Look through the lines of the material and count those containing "shade". Give that count alone.

----- SOURCE RECORDS -----

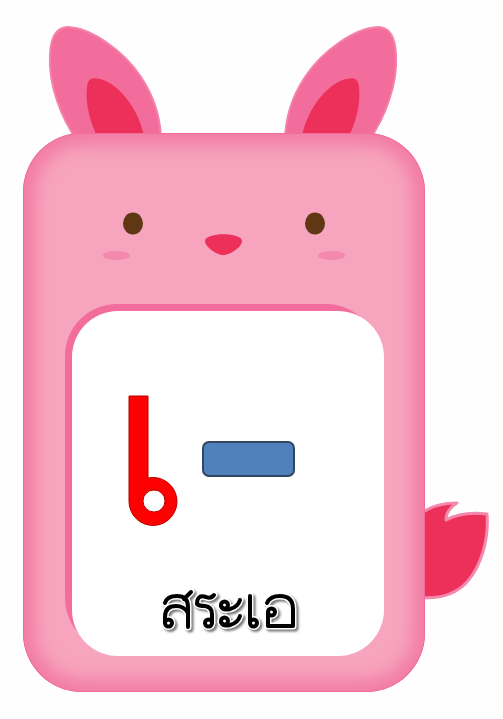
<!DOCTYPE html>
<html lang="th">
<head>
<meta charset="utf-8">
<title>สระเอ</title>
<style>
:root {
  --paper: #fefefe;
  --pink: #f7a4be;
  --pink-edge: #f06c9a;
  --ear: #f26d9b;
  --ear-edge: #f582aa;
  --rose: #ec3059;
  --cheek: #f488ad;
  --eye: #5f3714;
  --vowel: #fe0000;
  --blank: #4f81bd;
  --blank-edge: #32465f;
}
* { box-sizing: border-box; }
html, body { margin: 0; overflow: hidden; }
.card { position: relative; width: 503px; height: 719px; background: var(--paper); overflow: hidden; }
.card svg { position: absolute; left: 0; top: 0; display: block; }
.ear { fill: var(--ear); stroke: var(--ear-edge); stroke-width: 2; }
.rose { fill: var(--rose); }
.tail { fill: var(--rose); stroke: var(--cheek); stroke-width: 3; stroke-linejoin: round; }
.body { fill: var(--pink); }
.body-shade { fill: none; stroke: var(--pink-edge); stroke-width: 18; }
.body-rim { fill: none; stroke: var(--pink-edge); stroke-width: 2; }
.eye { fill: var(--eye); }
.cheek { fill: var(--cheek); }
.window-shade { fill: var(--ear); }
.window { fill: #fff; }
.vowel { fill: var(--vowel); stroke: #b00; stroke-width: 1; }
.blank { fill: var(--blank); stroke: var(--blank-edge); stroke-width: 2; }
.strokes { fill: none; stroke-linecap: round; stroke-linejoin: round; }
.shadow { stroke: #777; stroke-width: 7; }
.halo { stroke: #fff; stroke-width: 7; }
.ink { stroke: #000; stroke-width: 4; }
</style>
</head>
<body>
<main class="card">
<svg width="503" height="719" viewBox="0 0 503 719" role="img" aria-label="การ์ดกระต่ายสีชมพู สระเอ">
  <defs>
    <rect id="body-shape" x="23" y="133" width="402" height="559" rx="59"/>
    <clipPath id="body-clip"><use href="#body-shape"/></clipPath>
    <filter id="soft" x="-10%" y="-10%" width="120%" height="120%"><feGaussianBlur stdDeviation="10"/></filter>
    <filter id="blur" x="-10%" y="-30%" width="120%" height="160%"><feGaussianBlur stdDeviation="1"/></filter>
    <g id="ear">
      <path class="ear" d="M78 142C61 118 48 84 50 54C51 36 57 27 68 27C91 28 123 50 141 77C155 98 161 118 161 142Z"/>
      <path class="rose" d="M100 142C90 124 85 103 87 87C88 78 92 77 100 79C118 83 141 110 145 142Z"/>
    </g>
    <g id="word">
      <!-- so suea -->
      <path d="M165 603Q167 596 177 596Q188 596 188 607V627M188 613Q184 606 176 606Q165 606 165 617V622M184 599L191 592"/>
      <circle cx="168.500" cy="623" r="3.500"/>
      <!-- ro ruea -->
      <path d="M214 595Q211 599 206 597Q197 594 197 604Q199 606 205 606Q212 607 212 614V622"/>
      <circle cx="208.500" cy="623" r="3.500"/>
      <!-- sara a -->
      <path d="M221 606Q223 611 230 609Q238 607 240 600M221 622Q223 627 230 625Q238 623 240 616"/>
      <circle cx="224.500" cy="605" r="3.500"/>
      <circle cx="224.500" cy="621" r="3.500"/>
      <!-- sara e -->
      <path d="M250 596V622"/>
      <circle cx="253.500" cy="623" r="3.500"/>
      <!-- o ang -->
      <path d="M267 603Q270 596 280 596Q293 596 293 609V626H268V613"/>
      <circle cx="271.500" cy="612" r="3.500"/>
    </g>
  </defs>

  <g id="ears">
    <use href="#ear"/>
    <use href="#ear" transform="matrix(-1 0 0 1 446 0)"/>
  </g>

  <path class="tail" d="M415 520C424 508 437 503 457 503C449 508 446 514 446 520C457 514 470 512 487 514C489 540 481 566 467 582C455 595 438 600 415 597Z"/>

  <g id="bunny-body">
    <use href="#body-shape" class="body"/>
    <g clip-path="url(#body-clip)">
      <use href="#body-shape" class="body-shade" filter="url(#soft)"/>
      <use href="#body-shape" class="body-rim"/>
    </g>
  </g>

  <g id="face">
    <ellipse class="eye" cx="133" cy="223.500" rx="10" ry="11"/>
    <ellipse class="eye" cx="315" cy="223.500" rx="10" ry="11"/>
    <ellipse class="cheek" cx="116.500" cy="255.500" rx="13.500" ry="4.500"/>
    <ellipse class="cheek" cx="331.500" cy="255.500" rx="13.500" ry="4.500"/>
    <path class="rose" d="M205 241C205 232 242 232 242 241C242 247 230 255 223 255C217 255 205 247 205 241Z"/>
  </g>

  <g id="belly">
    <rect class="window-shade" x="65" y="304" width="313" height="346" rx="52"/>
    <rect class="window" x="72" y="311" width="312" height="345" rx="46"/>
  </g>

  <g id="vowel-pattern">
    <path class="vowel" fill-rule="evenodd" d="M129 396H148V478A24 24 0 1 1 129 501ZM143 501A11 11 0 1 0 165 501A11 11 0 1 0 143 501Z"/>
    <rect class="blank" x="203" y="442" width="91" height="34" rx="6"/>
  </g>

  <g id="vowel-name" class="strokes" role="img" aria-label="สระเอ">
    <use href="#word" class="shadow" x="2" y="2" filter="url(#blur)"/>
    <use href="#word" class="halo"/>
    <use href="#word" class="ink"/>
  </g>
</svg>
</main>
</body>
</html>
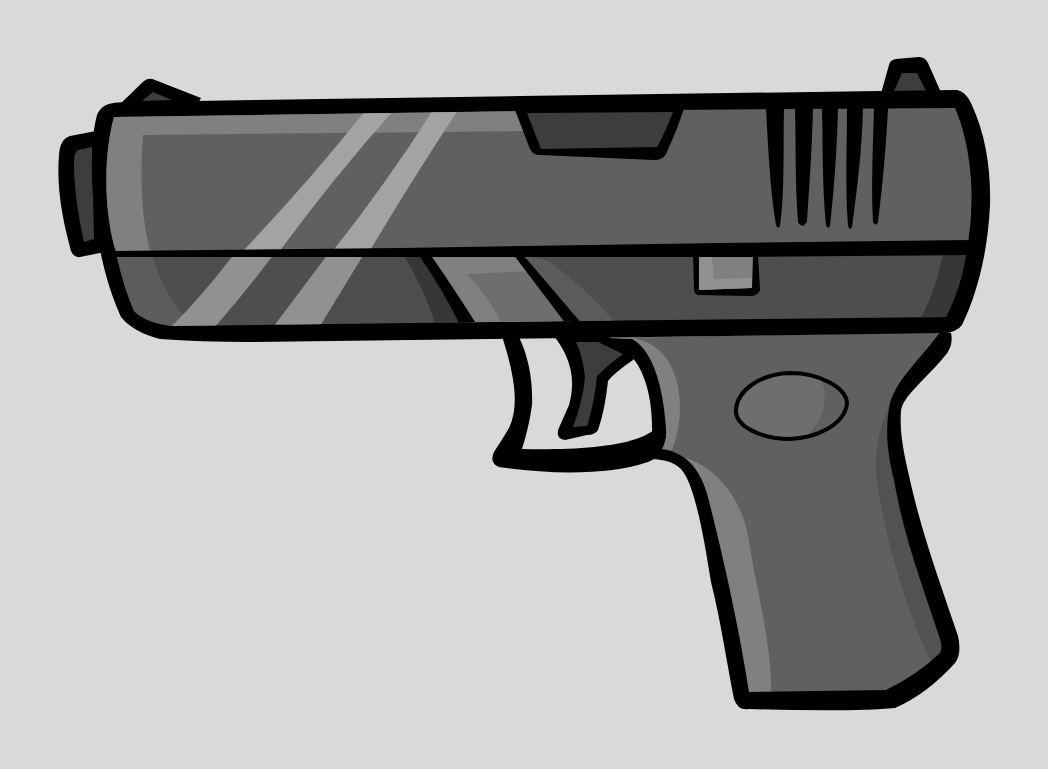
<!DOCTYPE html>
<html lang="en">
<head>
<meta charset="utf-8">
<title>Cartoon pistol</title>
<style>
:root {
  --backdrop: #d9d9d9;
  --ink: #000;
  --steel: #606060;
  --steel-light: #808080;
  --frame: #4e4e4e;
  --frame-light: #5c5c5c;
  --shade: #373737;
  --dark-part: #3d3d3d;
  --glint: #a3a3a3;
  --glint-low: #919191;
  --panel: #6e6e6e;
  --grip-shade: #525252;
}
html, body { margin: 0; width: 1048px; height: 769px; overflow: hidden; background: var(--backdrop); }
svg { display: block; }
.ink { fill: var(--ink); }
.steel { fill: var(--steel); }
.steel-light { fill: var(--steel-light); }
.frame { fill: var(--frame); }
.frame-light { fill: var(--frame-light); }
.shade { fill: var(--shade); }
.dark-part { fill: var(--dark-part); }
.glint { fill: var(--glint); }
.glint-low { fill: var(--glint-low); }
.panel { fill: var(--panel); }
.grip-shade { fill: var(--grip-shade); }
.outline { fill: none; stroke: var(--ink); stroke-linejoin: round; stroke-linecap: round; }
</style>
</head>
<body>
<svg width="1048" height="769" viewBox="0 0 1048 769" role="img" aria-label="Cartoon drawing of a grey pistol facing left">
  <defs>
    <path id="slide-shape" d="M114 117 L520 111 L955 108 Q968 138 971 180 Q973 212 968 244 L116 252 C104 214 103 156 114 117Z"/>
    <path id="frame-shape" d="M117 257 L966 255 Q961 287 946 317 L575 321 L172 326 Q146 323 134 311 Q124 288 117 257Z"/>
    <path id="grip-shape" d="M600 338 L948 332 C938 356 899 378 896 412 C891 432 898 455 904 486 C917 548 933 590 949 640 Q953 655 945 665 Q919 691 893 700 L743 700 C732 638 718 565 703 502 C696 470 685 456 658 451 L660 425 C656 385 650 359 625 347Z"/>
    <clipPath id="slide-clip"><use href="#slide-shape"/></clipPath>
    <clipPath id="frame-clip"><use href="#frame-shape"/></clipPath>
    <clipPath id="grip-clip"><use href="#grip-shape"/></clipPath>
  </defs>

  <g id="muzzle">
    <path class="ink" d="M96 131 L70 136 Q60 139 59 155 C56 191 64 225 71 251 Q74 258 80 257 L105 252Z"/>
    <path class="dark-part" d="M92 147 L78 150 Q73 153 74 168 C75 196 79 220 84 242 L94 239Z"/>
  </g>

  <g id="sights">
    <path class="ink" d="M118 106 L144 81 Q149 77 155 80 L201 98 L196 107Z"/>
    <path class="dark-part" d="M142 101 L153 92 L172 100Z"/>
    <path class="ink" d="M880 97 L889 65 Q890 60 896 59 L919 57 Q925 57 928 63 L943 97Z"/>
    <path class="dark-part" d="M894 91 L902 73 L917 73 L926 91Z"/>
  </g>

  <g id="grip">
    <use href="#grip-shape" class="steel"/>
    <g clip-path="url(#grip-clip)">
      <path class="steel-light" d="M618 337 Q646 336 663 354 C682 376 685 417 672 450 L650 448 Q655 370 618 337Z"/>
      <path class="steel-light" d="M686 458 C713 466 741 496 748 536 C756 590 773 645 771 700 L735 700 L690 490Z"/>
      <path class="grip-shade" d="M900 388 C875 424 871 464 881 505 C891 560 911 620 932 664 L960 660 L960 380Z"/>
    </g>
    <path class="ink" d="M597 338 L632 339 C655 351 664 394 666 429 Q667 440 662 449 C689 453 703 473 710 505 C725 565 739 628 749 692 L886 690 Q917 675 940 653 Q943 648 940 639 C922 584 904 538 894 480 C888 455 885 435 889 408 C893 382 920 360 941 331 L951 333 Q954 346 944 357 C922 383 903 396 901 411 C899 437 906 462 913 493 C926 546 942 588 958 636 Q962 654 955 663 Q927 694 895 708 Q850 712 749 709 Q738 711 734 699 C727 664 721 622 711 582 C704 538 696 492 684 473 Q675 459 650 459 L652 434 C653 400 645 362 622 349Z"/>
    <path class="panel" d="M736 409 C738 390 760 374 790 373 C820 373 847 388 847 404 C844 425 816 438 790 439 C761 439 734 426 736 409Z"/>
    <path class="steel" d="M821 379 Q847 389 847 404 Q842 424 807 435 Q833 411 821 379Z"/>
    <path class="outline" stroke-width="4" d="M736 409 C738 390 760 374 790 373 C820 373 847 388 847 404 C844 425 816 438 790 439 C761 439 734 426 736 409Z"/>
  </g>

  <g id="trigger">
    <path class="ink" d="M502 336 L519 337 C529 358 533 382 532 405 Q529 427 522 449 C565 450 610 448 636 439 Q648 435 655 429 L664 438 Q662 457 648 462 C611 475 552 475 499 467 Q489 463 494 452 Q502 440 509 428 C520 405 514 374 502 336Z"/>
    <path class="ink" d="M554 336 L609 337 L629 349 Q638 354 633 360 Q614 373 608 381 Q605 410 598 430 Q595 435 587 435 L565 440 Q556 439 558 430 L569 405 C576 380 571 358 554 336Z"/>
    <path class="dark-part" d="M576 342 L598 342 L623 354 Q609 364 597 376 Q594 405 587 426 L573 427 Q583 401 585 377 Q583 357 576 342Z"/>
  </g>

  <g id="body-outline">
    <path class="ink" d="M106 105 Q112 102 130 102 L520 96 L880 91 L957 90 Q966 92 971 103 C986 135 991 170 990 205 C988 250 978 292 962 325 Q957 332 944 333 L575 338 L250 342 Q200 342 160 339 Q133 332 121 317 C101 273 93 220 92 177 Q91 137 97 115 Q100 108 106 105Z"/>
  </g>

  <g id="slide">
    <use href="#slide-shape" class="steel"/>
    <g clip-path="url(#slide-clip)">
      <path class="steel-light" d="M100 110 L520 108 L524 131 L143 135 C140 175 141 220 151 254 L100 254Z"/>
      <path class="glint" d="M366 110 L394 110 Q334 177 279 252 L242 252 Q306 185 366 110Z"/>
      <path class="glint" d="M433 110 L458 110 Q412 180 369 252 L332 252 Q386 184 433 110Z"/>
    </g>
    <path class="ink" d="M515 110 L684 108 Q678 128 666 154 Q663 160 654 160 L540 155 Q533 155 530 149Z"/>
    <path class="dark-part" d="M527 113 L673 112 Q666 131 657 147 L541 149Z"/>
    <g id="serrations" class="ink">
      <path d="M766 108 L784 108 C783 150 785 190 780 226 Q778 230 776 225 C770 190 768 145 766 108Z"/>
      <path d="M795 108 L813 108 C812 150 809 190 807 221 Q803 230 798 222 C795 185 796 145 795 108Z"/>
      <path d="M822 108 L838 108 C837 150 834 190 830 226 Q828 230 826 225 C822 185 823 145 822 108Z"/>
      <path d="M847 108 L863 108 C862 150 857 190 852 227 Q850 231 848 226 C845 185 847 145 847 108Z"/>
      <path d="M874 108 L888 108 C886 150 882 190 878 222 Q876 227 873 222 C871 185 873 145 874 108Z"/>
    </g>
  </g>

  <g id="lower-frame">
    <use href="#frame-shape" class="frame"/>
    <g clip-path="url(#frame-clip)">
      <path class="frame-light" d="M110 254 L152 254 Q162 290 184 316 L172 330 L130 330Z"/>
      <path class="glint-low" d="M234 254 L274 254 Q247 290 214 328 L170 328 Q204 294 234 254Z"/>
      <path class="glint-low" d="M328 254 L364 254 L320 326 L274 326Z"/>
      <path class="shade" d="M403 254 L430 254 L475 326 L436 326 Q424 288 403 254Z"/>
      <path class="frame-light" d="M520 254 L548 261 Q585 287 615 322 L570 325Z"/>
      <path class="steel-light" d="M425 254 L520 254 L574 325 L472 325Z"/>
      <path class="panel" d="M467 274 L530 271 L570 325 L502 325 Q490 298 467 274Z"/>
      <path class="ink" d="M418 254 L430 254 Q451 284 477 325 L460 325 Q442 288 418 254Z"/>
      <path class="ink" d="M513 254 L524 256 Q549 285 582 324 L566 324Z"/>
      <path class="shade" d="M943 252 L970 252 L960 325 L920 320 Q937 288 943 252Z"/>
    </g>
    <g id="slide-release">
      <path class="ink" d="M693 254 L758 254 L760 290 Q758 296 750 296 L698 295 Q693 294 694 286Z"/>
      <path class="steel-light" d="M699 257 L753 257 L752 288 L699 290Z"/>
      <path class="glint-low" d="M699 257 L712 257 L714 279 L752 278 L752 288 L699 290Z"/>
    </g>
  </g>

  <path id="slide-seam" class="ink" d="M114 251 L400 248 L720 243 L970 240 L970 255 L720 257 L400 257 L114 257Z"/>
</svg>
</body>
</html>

-----

» **REPLY TO THE TASK**
11